The question of the vow becomes significant in this context. Vows play a central role in the play, emerging as utterances that require those who utter them to assume new identity by rupturing integral features of that identity. “Deny thy father and refuse thy name,” demands Juliet to Romeo, “Or if thou wilt not, be sworn my love/ And I’ll no longer be a Capulet” (2.1.76). To take the vow of love, to bind himself to Juliet, Romeo must renounce himself. Yet the retraction is, antinomically, itself a part of the vow. To vow is to promise to behave in a certain way in an estranged future, in which one cannot know the self. To pledge an eternal behavior of the self in the future is to necessarily break that vow, for the process of recognizing the “becoming” must necessarily acknowledge that the self that makes the vow is momentary, transient. To take the vow of marriage at a discrete moment in space and time is to refuse the possibility of the inevitable: the non-retractable process of becoming, in which the individual who makes the vow is no longer the individual who must keep the vow. Each acknowledgement of the vow must dis-acknowledge the inescapability of the past, which precedes the vow, and the inevitability of the future, in which one must keep the vow and thus betray the self. Within the play, Romeo agrees to disavow or retract his past as a Montague in order to pledge himself to Juliet. He asserts that he will “take [her] at her word…[and] be newly baptized” (2.1.90). His vow to Juliet and to their impending union requires him to disavow his past, the constellation of events and circumstances that gave birth to him. Equally, to vow is to evade the certainty that the self that takes the vow will not be the self that must keep the vow. This fidelity, this pledge of fidelity to Juliet, requires betrayal, for he must betray not only his own identity but also the person that Juliet has fallen in love with, to whom Juliet seeks to be bound.

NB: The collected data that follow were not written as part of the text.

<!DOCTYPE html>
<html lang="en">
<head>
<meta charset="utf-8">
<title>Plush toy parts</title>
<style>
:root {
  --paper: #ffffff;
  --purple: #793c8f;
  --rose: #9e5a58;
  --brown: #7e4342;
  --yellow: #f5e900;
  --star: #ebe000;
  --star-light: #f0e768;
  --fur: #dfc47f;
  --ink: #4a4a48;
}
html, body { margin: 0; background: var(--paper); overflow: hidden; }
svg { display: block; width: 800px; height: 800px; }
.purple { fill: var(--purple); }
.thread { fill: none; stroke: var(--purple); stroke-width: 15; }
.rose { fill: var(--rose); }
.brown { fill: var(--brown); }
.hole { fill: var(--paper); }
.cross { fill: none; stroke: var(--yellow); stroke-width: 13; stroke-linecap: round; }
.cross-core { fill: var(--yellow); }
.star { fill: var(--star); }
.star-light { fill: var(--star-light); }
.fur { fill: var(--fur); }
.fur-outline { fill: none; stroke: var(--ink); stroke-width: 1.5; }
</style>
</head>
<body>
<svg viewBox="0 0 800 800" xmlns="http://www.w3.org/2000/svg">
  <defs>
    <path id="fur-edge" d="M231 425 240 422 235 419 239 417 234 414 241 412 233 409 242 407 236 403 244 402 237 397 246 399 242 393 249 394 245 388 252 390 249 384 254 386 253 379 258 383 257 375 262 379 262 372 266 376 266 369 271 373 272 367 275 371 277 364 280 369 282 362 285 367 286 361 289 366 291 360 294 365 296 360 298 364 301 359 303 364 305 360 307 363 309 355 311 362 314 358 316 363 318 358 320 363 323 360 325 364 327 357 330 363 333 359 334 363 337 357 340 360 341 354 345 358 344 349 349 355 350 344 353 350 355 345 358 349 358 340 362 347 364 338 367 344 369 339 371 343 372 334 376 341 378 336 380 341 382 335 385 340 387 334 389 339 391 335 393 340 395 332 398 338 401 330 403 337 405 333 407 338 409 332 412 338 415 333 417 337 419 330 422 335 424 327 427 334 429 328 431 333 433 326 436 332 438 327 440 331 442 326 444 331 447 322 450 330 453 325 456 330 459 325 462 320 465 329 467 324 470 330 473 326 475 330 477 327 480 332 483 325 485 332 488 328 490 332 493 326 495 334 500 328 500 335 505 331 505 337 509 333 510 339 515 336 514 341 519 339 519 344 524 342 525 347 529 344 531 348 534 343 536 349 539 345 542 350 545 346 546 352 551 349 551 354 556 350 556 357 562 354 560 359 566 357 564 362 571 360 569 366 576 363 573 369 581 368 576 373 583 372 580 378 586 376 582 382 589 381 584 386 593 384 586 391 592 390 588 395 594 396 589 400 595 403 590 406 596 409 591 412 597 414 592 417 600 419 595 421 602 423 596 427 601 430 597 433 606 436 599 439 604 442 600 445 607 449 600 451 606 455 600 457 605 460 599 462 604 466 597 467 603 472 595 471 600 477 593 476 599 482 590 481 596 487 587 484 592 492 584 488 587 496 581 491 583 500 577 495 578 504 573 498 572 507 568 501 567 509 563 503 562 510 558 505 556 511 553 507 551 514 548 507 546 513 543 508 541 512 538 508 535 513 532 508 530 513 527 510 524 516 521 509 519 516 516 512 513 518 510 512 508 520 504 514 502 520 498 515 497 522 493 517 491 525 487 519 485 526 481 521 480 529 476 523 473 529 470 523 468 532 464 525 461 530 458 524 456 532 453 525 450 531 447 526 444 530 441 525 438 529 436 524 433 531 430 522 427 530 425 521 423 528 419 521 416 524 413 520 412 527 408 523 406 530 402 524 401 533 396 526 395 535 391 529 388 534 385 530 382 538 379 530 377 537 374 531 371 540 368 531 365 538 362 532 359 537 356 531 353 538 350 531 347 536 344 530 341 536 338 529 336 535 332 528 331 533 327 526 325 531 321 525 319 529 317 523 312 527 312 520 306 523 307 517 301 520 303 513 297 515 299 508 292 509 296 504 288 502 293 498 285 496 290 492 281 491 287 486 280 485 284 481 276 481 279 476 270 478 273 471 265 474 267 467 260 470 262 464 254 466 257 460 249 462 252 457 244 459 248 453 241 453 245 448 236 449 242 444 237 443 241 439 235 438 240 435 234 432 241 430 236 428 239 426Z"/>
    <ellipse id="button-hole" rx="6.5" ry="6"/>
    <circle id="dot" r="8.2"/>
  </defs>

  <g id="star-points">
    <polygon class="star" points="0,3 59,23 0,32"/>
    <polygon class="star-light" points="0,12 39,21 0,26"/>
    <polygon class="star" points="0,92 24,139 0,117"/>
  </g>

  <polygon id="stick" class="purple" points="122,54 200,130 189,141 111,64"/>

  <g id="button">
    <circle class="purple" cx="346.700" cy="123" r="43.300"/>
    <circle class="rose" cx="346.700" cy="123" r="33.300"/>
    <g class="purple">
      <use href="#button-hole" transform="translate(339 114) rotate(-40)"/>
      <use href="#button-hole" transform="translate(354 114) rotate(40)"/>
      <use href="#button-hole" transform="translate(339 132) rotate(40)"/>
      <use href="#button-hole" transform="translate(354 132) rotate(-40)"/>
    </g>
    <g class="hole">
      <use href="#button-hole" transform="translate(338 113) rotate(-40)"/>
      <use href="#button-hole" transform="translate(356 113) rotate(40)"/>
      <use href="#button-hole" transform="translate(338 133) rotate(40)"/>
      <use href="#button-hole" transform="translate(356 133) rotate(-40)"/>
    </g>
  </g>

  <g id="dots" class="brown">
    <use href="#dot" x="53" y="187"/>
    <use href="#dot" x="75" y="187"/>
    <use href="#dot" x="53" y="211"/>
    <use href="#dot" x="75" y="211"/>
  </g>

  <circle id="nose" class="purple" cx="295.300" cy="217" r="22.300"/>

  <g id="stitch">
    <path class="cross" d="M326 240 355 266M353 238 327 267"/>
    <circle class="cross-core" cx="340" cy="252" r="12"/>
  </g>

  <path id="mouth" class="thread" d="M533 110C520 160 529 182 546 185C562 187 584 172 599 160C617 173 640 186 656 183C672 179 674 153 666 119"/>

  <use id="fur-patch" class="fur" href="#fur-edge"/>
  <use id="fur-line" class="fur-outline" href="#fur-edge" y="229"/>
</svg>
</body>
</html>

Thus, I regarded the question of vow and the tension between the vow and the confession—and the juxtaposition of them in Romeo and Juliet—with some interest. To confess in the religious sense is to acknowledge the past in order to release the self from it. The confession avows or acknowledges the past so as to disavow or disengage the confessor from that past. To vow is to disavow the possibility of the becoming, to bind the self impossibly to coordinates in space and time in the past. Both the vow and the confession are performative speech acts that demand the presence of the witness in order to certify or validate the utterance. Thus, the act of speaking in Romeo and Juliet implies the participation of the audience, a contractual complicity of the audience in order to sign and countersign the utterance. In this sense, the performance of the vow and the confession, their audibility and the necessary receipt of that performance, the acknowledgment demanded of both of them, and not just the vow (avowal) or confession (disavowal) itself, completes the transaction. It is thus finally the articulation that binds Romeo to Juliet, and both to their fate within the narrative framework.

The question then becomes: do the opening remarks delivered by the Chorus take the form of the vow or the confession? That is to say, is the utterance offered by the Chorus a prophetic commitment to the predetermined future or a review of a narrative that has already passed? If it is a vow, then the aim of the play may be to orient the audience toward this implicit infidelity in every pledge of fidelity, a necessary renouncement with every affirmation. If it is a confession, then perhaps we can qualify the events that ensue as consistent with and bound to the redemptive impulse, an impulse to create from the tragedy that ensues a pedagogical value from the narrative that would redeem the uttered affirmation of tragedy.